I think that is life’s tragedy, really. People walk around, brimming with ideas, desires and longing, they dream of being heroic adventurers but often live tragic lives. We know what happens to many of those people. Maugham knew, and in the book he doesn’t paint a rosy picture.

But what Maugham shows the reader, and what I took from his book, is that the worst way to suffer is to look upon your life with a bleak view. You see examples of this in Larry’s friends, ambitious millionaire Gray, Sophie the poet, Larry’s wealthy love interest Isabel, and Isabel’s ambitious social-climbing uncle Elliot. As Larry returns to his old life as a new person, he is on the fringe, watching from outside the circle of friends and lovers who no longer seem recognizable to him, or he to them. He returns to Paris and sees many tragedies; Sophie spiraling out of control into prostitution, drug and alcohol addiction after the death of her husband and child, Isabel has settled for Gray but still pines for Larry, Grey suffers from migraines, and because of a stock market crash, the couple is no longer as wealthy as they once were. Elliot is rich but alone, depressed, and angry. I won’t ruin the plot for you, but Larry’s old friends are miserable folks who in some cases aren’t worth a damn! In the book, as it is very much in life, good people suffer and the bad ones suffer comfortably, even if they feel trapped by their circumstances.

Are you a good or bad person? How should you live your life? What is a good/bad life? Maugham leaves it all out for you to decide for yourself.

From Maugham’s book, I was reminded that life is forever changing, and that people are always drifting. You’ll be cynical and sad on the one hand and then accepting and sympathetic on the other. The best way to embrace life is to look at it very much the way Larry Darrell does, as if you’re on a continuous quest, enlightened and experienced in the ways of life and its ills, you have to keep moving. We can explore life and its possibilities while we lament its faults. It’s how, I think, we can grow into happier people. So, even though, at this point in my life, I can’t afford to sip a glass of wine in front of the Champs-Elysse or live surrounded in a more comfortable setting, it’s the illusion along with the reality of false happiness that is the real danger. I’m starting to see that, even as you try to grasp as much knowledge as you can, to know everything you need to know that’ll move you forward, you may not grasp everything that comes your way, but the knowledge that you do possess can lead you towards happiness. I think letting go of your obsession with perfection or with what is definite is key. The way towards a satisfactory life is through contemplation and appreciation, things that can be lost when one has had bad feelings and experiences. If you can’t gain wisdom as you age, I think it can ultimately make you feel like a displaced person within the world, so you have to find a way to be excited about life.

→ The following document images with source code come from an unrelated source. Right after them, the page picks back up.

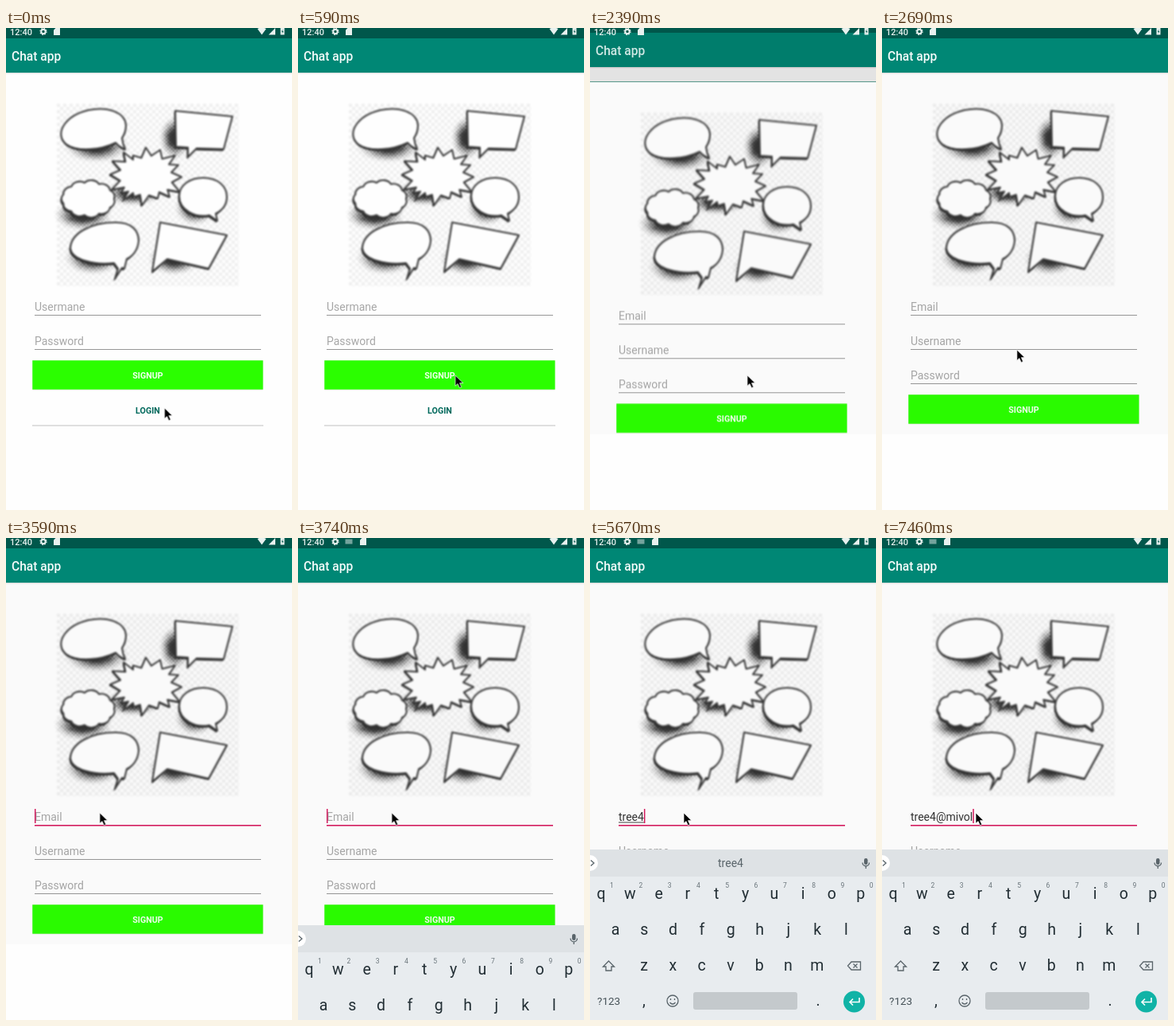
These frames come from a looping animation (360x605 px, 8000 ms). An HTML page:

```html
<!DOCTYPE html>
<html lang="en">
<head>
<meta charset="utf-8">
<title>Chat app</title>
<style>
  html, body { margin: 0; width: 100%; height: 100%; overflow: hidden; background: #fff; }
  svg { display: block; width: 360px; height: 605px; font: 14px Roboto, sans-serif; }
  .mid { text-anchor: middle; }
  .button { font-size: 10.7px; font-weight: 600; text-anchor: middle; }
  .hint { fill: #a8a8a8; }
  .key { font-size: 19.5px; text-anchor: middle; fill: #222e34; }
  .num { font-size: 8.5px; text-anchor: middle; fill: #69747a; }
  .line { fill: none; stroke: #59646a; stroke-width: 1.3; }
  #content { mix-blend-mode: multiply; }
  #picture { filter: blur(.8px); }
</style>
</head>
<body>
<svg viewBox="0 0 360 605">
  <defs>
    <pattern id="checker" x="64" y="95" width="8" height="8" patternUnits="userSpaceOnUse">
      <path fill="#fff" d="M0 0h8v8h-8z"/>
      <path fill="#f0f0f0" d="M0 0h4v4h-4zM4 4h4v4h-4z"/>
    </pattern>
    <linearGradient id="drop" x2="0" y2="1">
      <stop stop-opacity=".16"/><stop offset="1" stop-opacity="0"/>
    </linearGradient>
  </defs>

  <rect width="360" height="605" fill="#fefefe"/>
  <rect id="page" width="360" height="510" fill="#fafafa"/>
  <g id="content">
    <g id="picture"><rect x="64" y="95" width="229" height="229" fill="url(#checker)"/></g>
    <g id="login"></g>
    <g id="signup"></g>
  </g>
  <g id="band">
    <rect y="49" width="360" height="18" fill="#e3e3e3"/>
    <rect y="67" width="360" height="1" fill="#57978a"/>
  </g>

  <rect width="360" height="14" fill="#00574b"/>
  <g id="bar">
    <rect id="barFill" y="13" width="360" height="43"/>
    <rect y="56" width="360" height="2" fill="url(#drop)"/>
    <text id="title" x="7" y="41" font-size="15.6" font-weight="500" fill="#f4fbfa">Chat app</text>
  </g>
  <g fill="#e8f1ef">
    <text x="5" y="8.5" font-size="11" font-weight="500">12:40</text>
    <circle cx="47" cy="4.5" r="2.7" fill="none" stroke="#e8f1ef" stroke-width="2"/>
    <circle cx="47" cy="4.5" r="4" fill="none" stroke="#e8f1ef" stroke-width="1.3" stroke-dasharray="1.57 1.57"/>
    <path id="card" d="M62.5 0H68V9H60V2.5Z"/>
    <path id="imeIcon" opacity=".5" d="M59.5 1.5h9v6h-9z"/>
    <path d="M316.5 1Q322 -2 327.5 1L322 8.5ZM339 0V8.5H330.5ZM345.5 0H350.5V8.5H345.5Z"/>
    <path d="M348.5 1.5L346.8 4.8H348L347.5 7.3L349.4 4H348.2Z" fill="#00574b"/>
  </g>

  <g id="keyboard">
    <rect y="391" width="360" height="214" fill="#e8ecef"/>
    <rect y="391" width="360" height="34" fill="#dee2e5"/>
    <circle cx="0" cy="408" r="10" fill="#fff"/>
    <path class="line" d="M1 404.5l4 3.500-4 3.500"/>
    <rect x="345" y="402" width="4.500" height="8" rx="2.250" fill="#59646a"/>
    <path class="line" d="M343 407.500a4.250 4.250 0 0 0 8.500 0M347.250 412v3"/>
    <g id="words" class="mid" fill="#59646a">
      <path id="splits" stroke="#c9ced1" d="M122.500 400v16M233.500 400v16"/>
      <text x="72" y="413"></text><text x="177" y="413"></text><text x="282" y="413"></text>
    </g>
    <g id="keys"></g>
    <path class="line" d="M23.500 531l7 7h-3.500v5h-7v-5h-3.500z"/>
    <path class="line" d="M329 532h11.500v10H329l-4.500-5zM331.500 534.500l5 5m0-5l-5 5"/>
    <text x="9" y="586" font-size="13.500" fill="#455157">?123</text>
    <circle class="line" cx="104" cy="581" r="7"/>
    <path class="line" d="M101.500 578v2M106.500 578v2M100.500 583q3.500 4 7 0"/>
    <rect x="130" y="570" width="131" height="22" rx="3" fill="#c4c9cc"/>
    <circle cx="332.500" cy="582" r="13.500" fill="#10b3a6"/>
    <path d="M339 577v5.500h-12m4-4l-4 4 4 4" fill="none" stroke="#fff" stroke-width="1.600"/>
  </g>

  <g id="cursor">
    <path transform="scale(.92)" d="M0 0V14.500L3.300 11.500L5.800 17L8.500 16L6 10.500H10.800Z" stroke="#fff" stroke-width=".8"/>
  </g>
</svg>
<script>
const $ = id => document.getElementById(id);
const add = (id, markup) => $(id).insertAdjacentHTML('beforeend', markup);
const show = (id, on) => $(id).setAttribute('display', on ? 'inline' : 'none');
const move = (id, x, y) => $(id).setAttribute('transform', `translate(${x} ${y})`);

// Halftone shadow: dots shrink away from the centre.
function dots(cx, cy, rx, ry) {
  let d = '';
  for (let j = -ry; j <= ry; j += 2.2)
    for (let i = -rx + (Math.round((j + ry) / 2.2) % 2) * 2.2; i <= rx; i += 4.4) {
      const r = 2.7 * (1 - Math.hypot(i / rx, j / ry));
      if (r > .2) d += `M${cx + i - r} ${cy + j}a${r} ${r} 0 1 0 ${2 * r} 0a${r} ${r} 0 1 0 ${-2 * r} 0`;
    }
  add('picture', `<path fill="#333" d="${d}"/>`);
}

function bubble(d, dx = -1, dy = 2) {
  add('picture', `<path d="${d}" fill="#2c2c2c" stroke="#2c2c2c" transform="translate(${dx} ${dy})"/>
    <path d="${d}" fill="#fff" stroke="#3a3a3a" stroke-width="2.1" stroke-linejoin="round"/>`);
}

function burst(cx, cy, tips) {
  return 'M' + tips.map(([x, y], i) => {
    const [nx, ny] = tips[(i + 1) % tips.length];
    return `${x} ${y}L${cx + ((x + nx) / 2 - cx) * .74} ${cy + ((y + ny) / 2 - cy) * .74}`;
  }).join('L') + 'Z';
}

function cloud(cx, cy, rx, ry, n) {
  let d = '';
  for (let i = 0; i <= n; i++) {
    const a = i / n * 2 * Math.PI;
    const p = `${cx + rx * Math.cos(a)} ${cy + ry * Math.sin(a)}`;
    d += i ? `A11 9 0 0 1 ${p}` : 'M' + p;
  }
  return d + 'Z';
}

dots(114, 148, 44, 23);
dots(213, 138, 22, 30);
dots(160, 207, 38, 18);
dots(97, 235, 40, 21);
dots(238, 226, 28, 24);
dots(110, 288, 40, 24);
dots(212, 290, 36, 22);
bubble('M138 144C120 153 90 156 76 146C60 133 74 110 104 103C128 98 150 106 151 122Q151 131 146 138Q147 146 150 152Q143 150 138 144Z', 0, 1.5);
bubble('M213 104L285 111L274 152L240 151L229 162L229 150L214 149Z');
bubble(burst(177, 186, [[134, 167], [148, 156], [160, 160], [176, 150], [194, 153], [213, 160], [217, 172],
  [221, 187], [219, 206], [206, 212], [191, 214], [171, 223], [161, 212], [147, 217], [145, 207],
  [133, 203], [131, 184]]), -1, 1);
bubble(cloud(103.5, 214.5, 32.5, 20.5, 11));
bubble('M256 235C238 239 218 228 218 211C218 197 232 188 248 188C266 188 278 198 278 212C278 222 272 229 264 233L266 242Z');
bubble('M136 295C112 298 82 291 81 276C82 258 106 244 138 244C158 244 167 254 167 267C166 278 160 286 152 290L149 302L146 301L137 315L141 302Z');
bubble('M194 244L278 260L255 302L203 290L184 306Z', 0, 1.5);

const field = (label, y) => `<text class="hint" x="36" y="${y - 5}">${label}</text>
  <rect x="36" y="${y}" width="285" height="1" fill="#989898"/>`;
const signupButton = y => `<rect x="33.300" y="${y}" width="290.200" height="37.400" fill="#dfe8dc"/>
  <rect x="33.300" y="${y + .3}" width="290.200" height="36.400" fill="#2bff00"/>
  <text class="button" x="178.500" y="${y + 23}" fill="#f4fff2">SIGNUP</text>`;

add('login', field('Usermane', 360) + field('Password', 403) + signupButton(417) +
  `<rect id="press" x="33" y="455" width="291" height="4" fill="url(#drop)"/>
   <rect x="33" y="498" width="291" height="2" fill="#e0e0e0"/>
   <text class="button" x="178.500" y="484" fill="#00695c">LOGIN</text>`);
add('signup', `<g id="email">${field('Email', 360)}</g>` + field('Username', 403) + field('Password', 446) +
  signupButton(460) +
  `<g id="focus">
     <text id="typed" x="36" y="355" fill="#333"></text>
     <rect id="under" x="36" y="356.500" height="1" fill="#444"/>
     <rect x="36" y="360" width="285" height="1.600" fill="#d81b60"/>
     <rect id="caret" y="340" width="1.500" height="18" fill="#d81b60"/>
   </g>`);

const row = (letters, x, y) => [...letters].forEach((c, i) =>
  add('keys', `<text class="key" x="${x + i * 36.3}" y="${y}">${c}</text>`));
row('qwertyuiop', 14, 453);
row('asdfghjkl', 32, 498);
row('zxcvbnm', 68, 543);
row(',', 68, 587);
row('.', 287, 587);
[...'1234567890'].forEach((c, i) =>
  add('keys', `<text class="num" x="${27.5 + i * 36.3}" y="439">${c}</text>`));

// time, text, caret shown, suggestions
const typing = [
  [0, '', 1, []],
  [4490, '', 1, ['t', 'thanks', 'thank']],
  [4640, 't', 1, ['t', 'thanks', 'thank']],
  [4790, 'tre', 1, ['tre', 'tree', 'trees']],
  [4930, 'tree', 1, ['tree', 'tree', 'trees']],
  [5380, 'tree', 0, ['tree', 'tree', 'trees']],
  [5670, 'tree4', 1, ['', 'tree4', '']],
  [6270, 'tree4', 0, ['', 'tree4', '']],
  [6570, 'tree4@', 1, []],
  [7010, 'tree4@m', 1, []],
  [7160, 'tree4@mi', 1, []],
  [7310, 'tree4@miv', 1, []],
  [7460, 'tree4@mivol', 1, []]
];
const slots = document.querySelectorAll('#words text');

// Progress 0..1 in n steps of 150 ms, the first step 150 ms after start.
const steps = (t, start, n) => Math.min(1, Math.max(0, Math.floor((t - start) / 150) / n));
const smooth = k => k * k * (3 - 2 * k);

function draw(t) {
  const opened = t >= 2390, focused = t >= 3440, ime = t >= 3740;
  show('login', !opened);
  show('signup', opened);
  show('page', opened);
  show('press', t >= 1940 && t < 2240);

  const slide = opened ? (1 - steps(t, 2390, 2)) ** 2 : 0;
  move('content', 0, 11.3 * slide);
  move('bar', 0, -7 * slide);
  $('barFill').setAttribute('fill', `rgb(0 ${135 - 10 * slide} ${117 - 9 * slide})`);
  $('title').setAttribute('opacity', 1 - .15 * slide);
  show('band', slide === 1);

  const a = steps(t, 290, 2), b = smooth(steps(t, 2390, 5));
  move('cursor', 199.5 - 1.5 * a - 80 * b, 477 - 41 * a - 91 * b);

  show('keyboard', ime);
  show('imeIcon', ime);
  move('card', ime ? 18 : 0, 0);
  move('keyboard', 0, 214 * (1 - steps(t, 3590, 3)) ** 2);

  const [, text, caret, words] = typing.findLast(s => s[0] <= t);
  show('focus', focused);
  $('email').firstElementChild.setAttribute('display', text ? 'none' : 'inline');
  $('typed').textContent = text;
  const width = text && focused ? $('typed').getComputedTextLength() : 0;
  $('under').setAttribute('width', text.includes('@') ? 0 : width);
  $('caret').setAttribute('x', 36 + width);
  show('caret', caret);
  show('splits', words[0]);
  slots.forEach((slot, i) => slot.textContent = words[i] || '');
  slots[1].setAttribute('font-weight', words[0] ? 700 : 400);
  slots[1].setAttribute('fill', words[0] ? '#1c2429' : '#59646a');
}

const start = performance.now();
function tick() {
  draw((performance.now() - start) % 8000);
  requestAnimationFrame(tick);
}
tick();
</script>
</body>
</html>
```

Remain curious, pursue knowledge, get out often.

To live life with few inhibitions and restraints is the key to happiness. It seems impossible, but it starts with the little things, the smallest steps.

©2017• CoffeeCupcakesandKafka